It seems simple, and in fact everyone can meditate. But for many, being shown how to do it, and encouraged to try, can be the only way to get started. And in today’s fast-paced world it is more relevant than ever.
Rebecca Barry Hill recently argued in the New Zealand Herald that the average amount of time we spend at the office has not increased. Rather, more people are more busy because of better communications technology; today work is more likely to follow you home.
“There is a way out of the busy trap. We all know the benefits of exercise when it comes to combating stress. But meditation and, in particular, mindfulness meditation, is an extremely effective tool. Mindfulness is about accepting life as it is, observing things in a kind and non-judgmental way and keeping your attention in the now, not the past or future and what could go wrong.”
Meditation improves memory
A recent study from the US also points towards meditation as boosting short-term memory capacity, based on better exam scores in a reading-comprehension test.
“Since the strong focus of attention (on an object, idea, or activity) is one of the central aims of meditation, it’s not so surprising that meditation should help people’s cognitive skills on the job, too – but it’s nice to have science confirm it. And everyone can use a little extra assistance on standardized tests.”
Alice Walton continues to show the diverse range of health benefits from meditation in that Forbes article, including boosting brain health, reducing social anxiety and lowering risk of other medical conditions. You can think of these as indirect benefits.
The direct result of starting a regular practice of meditation will be more energy, enhanced performance in tasks requiring attention and focus, and better ability to manage stress.

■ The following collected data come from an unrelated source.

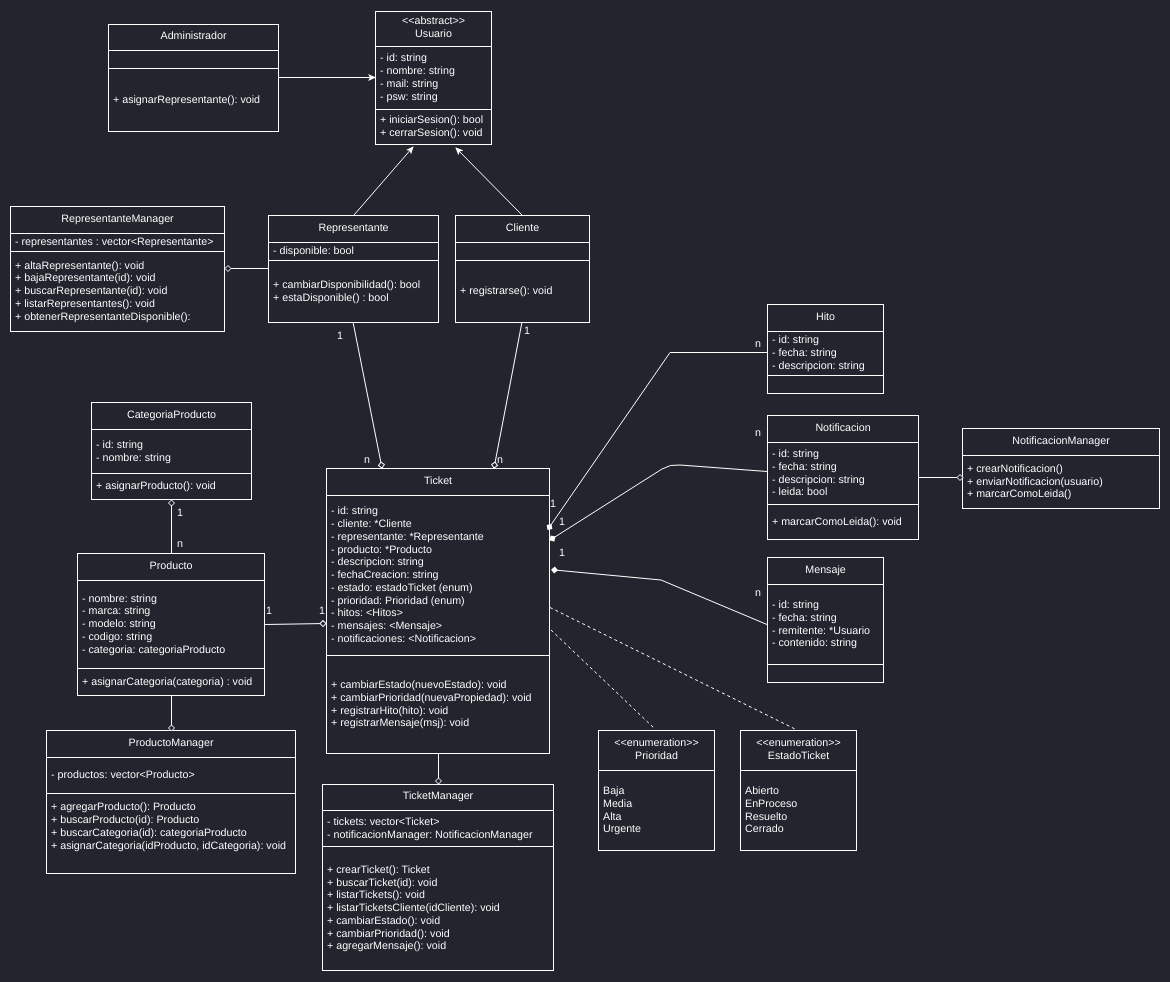
<!DOCTYPE html>
<html lang="es">
<head>
<meta charset="utf-8">
<title>Diagrama de clases: Ticket</title>
<style>
:root { --paper: #23252e; --ink: #fff; }
* { box-sizing: border-box; margin: 0; padding: 0; }
html, body { width: 1170px; height: 982px; overflow: hidden; background: var(--paper); }
.diagram {
  position: relative; width: 1170px; height: 982px; overflow: hidden;
  background: var(--paper); color: var(--ink);
  font: 10.7px/12.8px "Liberation Sans", Arial, sans-serif;
  text-rendering: geometricPrecision;
}
.class {
  position: absolute; left: var(--x); top: var(--y); width: var(--w); height: var(--h);
  display: grid; grid-template-rows: var(--rows);
  border: 1px solid var(--ink);
}
.class h2 {
  display: flex; flex-direction: column; align-items: center; justify-content: center;
  padding-bottom: 2px; font-size: inherit; font-weight: 400; white-space: nowrap;
}
.class ul {
  display: flex; flex-direction: column; justify-content: center;
  min-height: 0; padding-left: 4px; border-top: 1px solid var(--ink);
  list-style: none; white-space: nowrap;
}
.class ul.raised { padding-bottom: 13px; }
.relations { position: absolute; left: 0; top: 0; }
.relations .edge { fill: none; stroke: var(--ink); stroke-width: 1; }
.relations .dashed { stroke-dasharray: 3 3; }
.relations text { fill: var(--ink); text-anchor: middle; }
</style>
</head>
<body>
<main class="diagram">

  <section class="class" style="--x:108px;--y:24px;--w:171px;--h:108px;--rows:25px 18px 1fr">
    <h2>Administrador</h2>
    <ul></ul>
    <ul><li>+ asignarRepresentante(): void</li></ul>
  </section>

  <section class="class" style="--x:375px;--y:11px;--w:117px;--h:134px;--rows:34px 63px 1fr">
    <h2><span>&lt;&lt;abstract&gt;&gt;</span><span>Usuario</span></h2>
    <ul><li>- id: string</li><li>- nombre: string</li><li>- mail: string</li><li>- psw: string</li></ul>
    <ul><li>+ iniciarSesion(): bool</li><li>+ cerrarSesion(): void</li></ul>
  </section>

  <section class="class" style="--x:10px;--y:206px;--w:215px;--h:126px;--rows:26px 18px 1fr">
    <h2>RepresentanteManager</h2>
    <ul><li>- representantes : vector&lt;Representante&gt;</li></ul>
    <ul><li>+ altaRepresentante(): void</li><li>+ bajaRepresentante(id): void</li><li>+ buscarRepresentante(id): void</li><li>+ listarRepresentantes(): void</li><li>+ obtenerRepresentanteDisponible():</li></ul>
  </section>

  <section class="class" style="--x:268px;--y:215px;--w:171px;--h:108px;--rows:26px 18px 1fr">
    <h2>Representante</h2>
    <ul><li>- disponible: bool</li></ul>
    <ul><li>+ cambiarDisponibilidad(): bool</li><li>+ estaDisponible() : bool</li></ul>
  </section>

  <section class="class" style="--x:455px;--y:215px;--w:135px;--h:108px;--rows:26px 18px 1fr">
    <h2>Cliente</h2>
    <ul></ul>
    <ul><li>+ registrarse(): void</li></ul>
  </section>

  <section class="class" style="--x:767px;--y:304px;--w:117px;--h:90px;--rows:26px 44px 1fr">
    <h2>Hito</h2>
    <ul><li>- id: string</li><li>- fecha: string</li><li>- descripcion: string</li></ul>
    <ul></ul>
  </section>

  <section class="class" style="--x:767px;--y:415px;--w:152px;--h:125px;--rows:26px 62px 1fr">
    <h2>Notificacion</h2>
    <ul><li>- id: string</li><li>- fecha: string</li><li>- descripcion: string</li><li>- leida: bool</li></ul>
    <ul><li>+ marcarComoLeida(): void</li></ul>
  </section>

  <section class="class" style="--x:962px;--y:428px;--w:198px;--h:81px;--rows:26px 1fr">
    <h2>NotificacionManager</h2>
    <ul><li>+ crearNotificacion()</li><li>+ enviarNotificacion(usuario)</li><li>+ marcarComoLeida()</li></ul>
  </section>

  <section class="class" style="--x:767px;--y:557px;--w:117px;--h:126px;--rows:26px 80px 1fr">
    <h2>Mensaje</h2>
    <ul><li>- id: string</li><li>- fecha: string</li><li>- remitente: *Usuario</li><li>- contenido: string</li></ul>
    <ul></ul>
  </section>

  <section class="class" style="--x:91px;--y:402px;--w:161px;--h:98px;--rows:26px 44px 1fr">
    <h2>CategoriaProducto</h2>
    <ul><li>- id: string</li><li>- nombre: string</li></ul>
    <ul><li>+ asignarProducto(): void</li></ul>
  </section>

  <section class="class" style="--x:77px;--y:553px;--w:188px;--h:143px;--rows:26px 88px 1fr">
    <h2>Producto</h2>
    <ul><li>- nombre: string</li><li>- marca: string</li><li>- modelo: string</li><li>- codigo: string</li><li>- categoria: categoriaProducto</li></ul>
    <ul><li>+ asignarCategoria(categoria) : void</li></ul>
  </section>

  <section class="class" style="--x:326px;--y:468px;--w:224px;--h:286px;--rows:26px 160px 1fr">
    <h2>Ticket</h2>
    <ul><li>- id: string</li><li>- cliente: *Cliente</li><li>- representante: *Representante</li><li>- producto: *Producto</li><li>- descripcion: string</li><li>- fechaCreacion: string</li><li>- estado: estadoTicket (enum)</li><li>- prioridad: Prioridad (enum)</li><li>- hitos: &lt;Hitos&gt;</li><li>- mensajes: &lt;Mensaje&gt;</li><li>- notificaciones: &lt;Notificacion&gt;</li></ul>
    <ul><li>+ cambiarEstado(nuevoEstado): void</li><li>+ cambiarPrioridad(nuevaPropiedad): void</li><li>+ registrarHito(hito): void</li><li>+ registrarMensaje(msj): void</li></ul>
  </section>

  <section class="class" style="--x:46px;--y:730px;--w:250px;--h:144px;--rows:26px 36px 1fr">
    <h2>ProductoManager</h2>
    <ul><li>- productos: vector&lt;Producto&gt;</li></ul>
    <ul class="raised"><li>+ agregarProducto(): Producto</li><li>+ buscarProducto(id): Producto</li><li>+ buscarCategoria(id): categoriaProducto</li><li>+ asignarCategoria(idProducto, idCategoria): void</li></ul>
  </section>

  <section class="class" style="--x:322px;--y:784px;--w:232px;--h:187px;--rows:25px 36px 1fr">
    <h2>TicketManager</h2>
    <ul><li>- tickets: vector&lt;Ticket&gt;</li><li>- notificacionManager: NotificacionManager</li></ul>
    <ul><li>+ crearTicket(): Ticket</li><li>+ buscarTicket(id): void</li><li>+ listarTickets(): void</li><li>+ listarTicketsCliente(idCliente): void</li><li>+ cambiarEstado(): void</li><li>+ cambiarPrioridad(): void</li><li>+ agregarMensaje(): void</li></ul>
  </section>

  <section class="class" style="--x:598px;--y:730px;--w:117px;--h:121px;--rows:39px 1fr">
    <h2><span>&lt;&lt;enumeration&gt;&gt;</span><span>Prioridad</span></h2>
    <ul><li>Baja</li><li>Media</li><li>Alta</li><li>Urgente</li></ul>
  </section>

  <section class="class" style="--x:740px;--y:730px;--w:117px;--h:121px;--rows:39px 1fr">
    <h2><span>&lt;&lt;enumeration&gt;&gt;</span><span>EstadoTicket</span></h2>
    <ul><li>Abierto</li><li>EnProceso</li><li>Resuelto</li><li>Cerrado</li></ul>
  </section>

  <svg class="relations" width="1170" height="982" viewBox="0 0 1170 982" aria-label="Relaciones entre clases">
    <defs>
      <marker id="inherits" markerUnits="userSpaceOnUse" markerWidth="8" markerHeight="8" refX="7" refY="4" orient="auto">
        <path d="M0 0.5 L8 4 L0 7.5 L2 4 Z" fill="#fff"/>
      </marker>
      <marker id="aggregates" markerUnits="userSpaceOnUse" markerWidth="8" markerHeight="8" refX="7" refY="4" orient="auto">
        <path d="M1 4 L4 1 L7 4 L4 7 Z" fill="#23252e" stroke="#fff"/>
      </marker>
      <marker id="composes" markerUnits="userSpaceOnUse" markerWidth="8" markerHeight="8" refX="4" refY="4" orient="auto">
        <path d="M0.5 4 L4 0.5 L7.5 4 L4 7.5 Z" fill="#fff"/>
      </marker>
    </defs>

    <g class="edge" marker-end="none">
      <g id="inheritance">
        <path d="M278 77.5 H375" marker-end="url(#inherits)"/>
        <path d="M354 215 L413 147" marker-end="url(#inherits)"/>
        <path d="M522 215 L456 148" marker-end="url(#inherits)"/>
      </g>
      <g id="aggregation">
        <path d="M269 268.5 H225" marker-end="url(#aggregates)"/>
        <path d="M353 322 L382 468" marker-end="url(#aggregates)"/>
        <path d="M522 322 L494 468" marker-end="url(#aggregates)"/>
        <path d="M919 477.5 H963" marker-end="url(#aggregates)"/>
        <path d="M171.5 553 V500" marker-end="url(#aggregates)"/>
        <path d="M265 624.5 L326 623.5" marker-end="url(#aggregates)"/>
        <path d="M171.5 695 V731" marker-end="url(#aggregates)"/>
        <path d="M438.5 753 V784" marker-end="url(#aggregates)"/>
      </g>
      <g id="composition">
        <path d="M767 352.5 H670 L549.5 527" marker-end="url(#composes)"/>
        <path d="M767 471.5 L680 465 Q670 464 662 469 L552.5 538.5" marker-end="url(#composes)"/>
        <path d="M767 624.5 L661 580 L554.5 570" marker-end="url(#composes)"/>
      </g>
      <g id="dependency" class="dashed">
        <path d="M550 607.5 L797 730"/>
        <path d="M551 630 L655 729"/>
      </g>
    </g>

    <g id="multiplicity">
      <text x="340" y="339">1</text>
      <text x="527" y="334">1</text>
      <text x="367" y="463">n</text>
      <text x="500" y="463">n</text>
      <text x="758" y="347">n</text>
      <text x="758" y="436">n</text>
      <text x="758" y="596">n</text>
      <text x="553" y="507">1</text>
      <text x="562" y="525">1</text>
      <text x="562" y="556">1</text>
      <text x="180" y="516">1</text>
      <text x="180" y="547">n</text>
      <text x="269" y="614">1</text>
      <text x="322" y="614">1</text>
    </g>
  </svg>
</main>
</body>
</html>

Infusing your organisation’s culture with meditation skills will transform customer service and team cohesion, while boosting overall productivity. Call us today on 1300 889 073 to discuss a program suitable for your objectives – we can create one to match any fixed budget.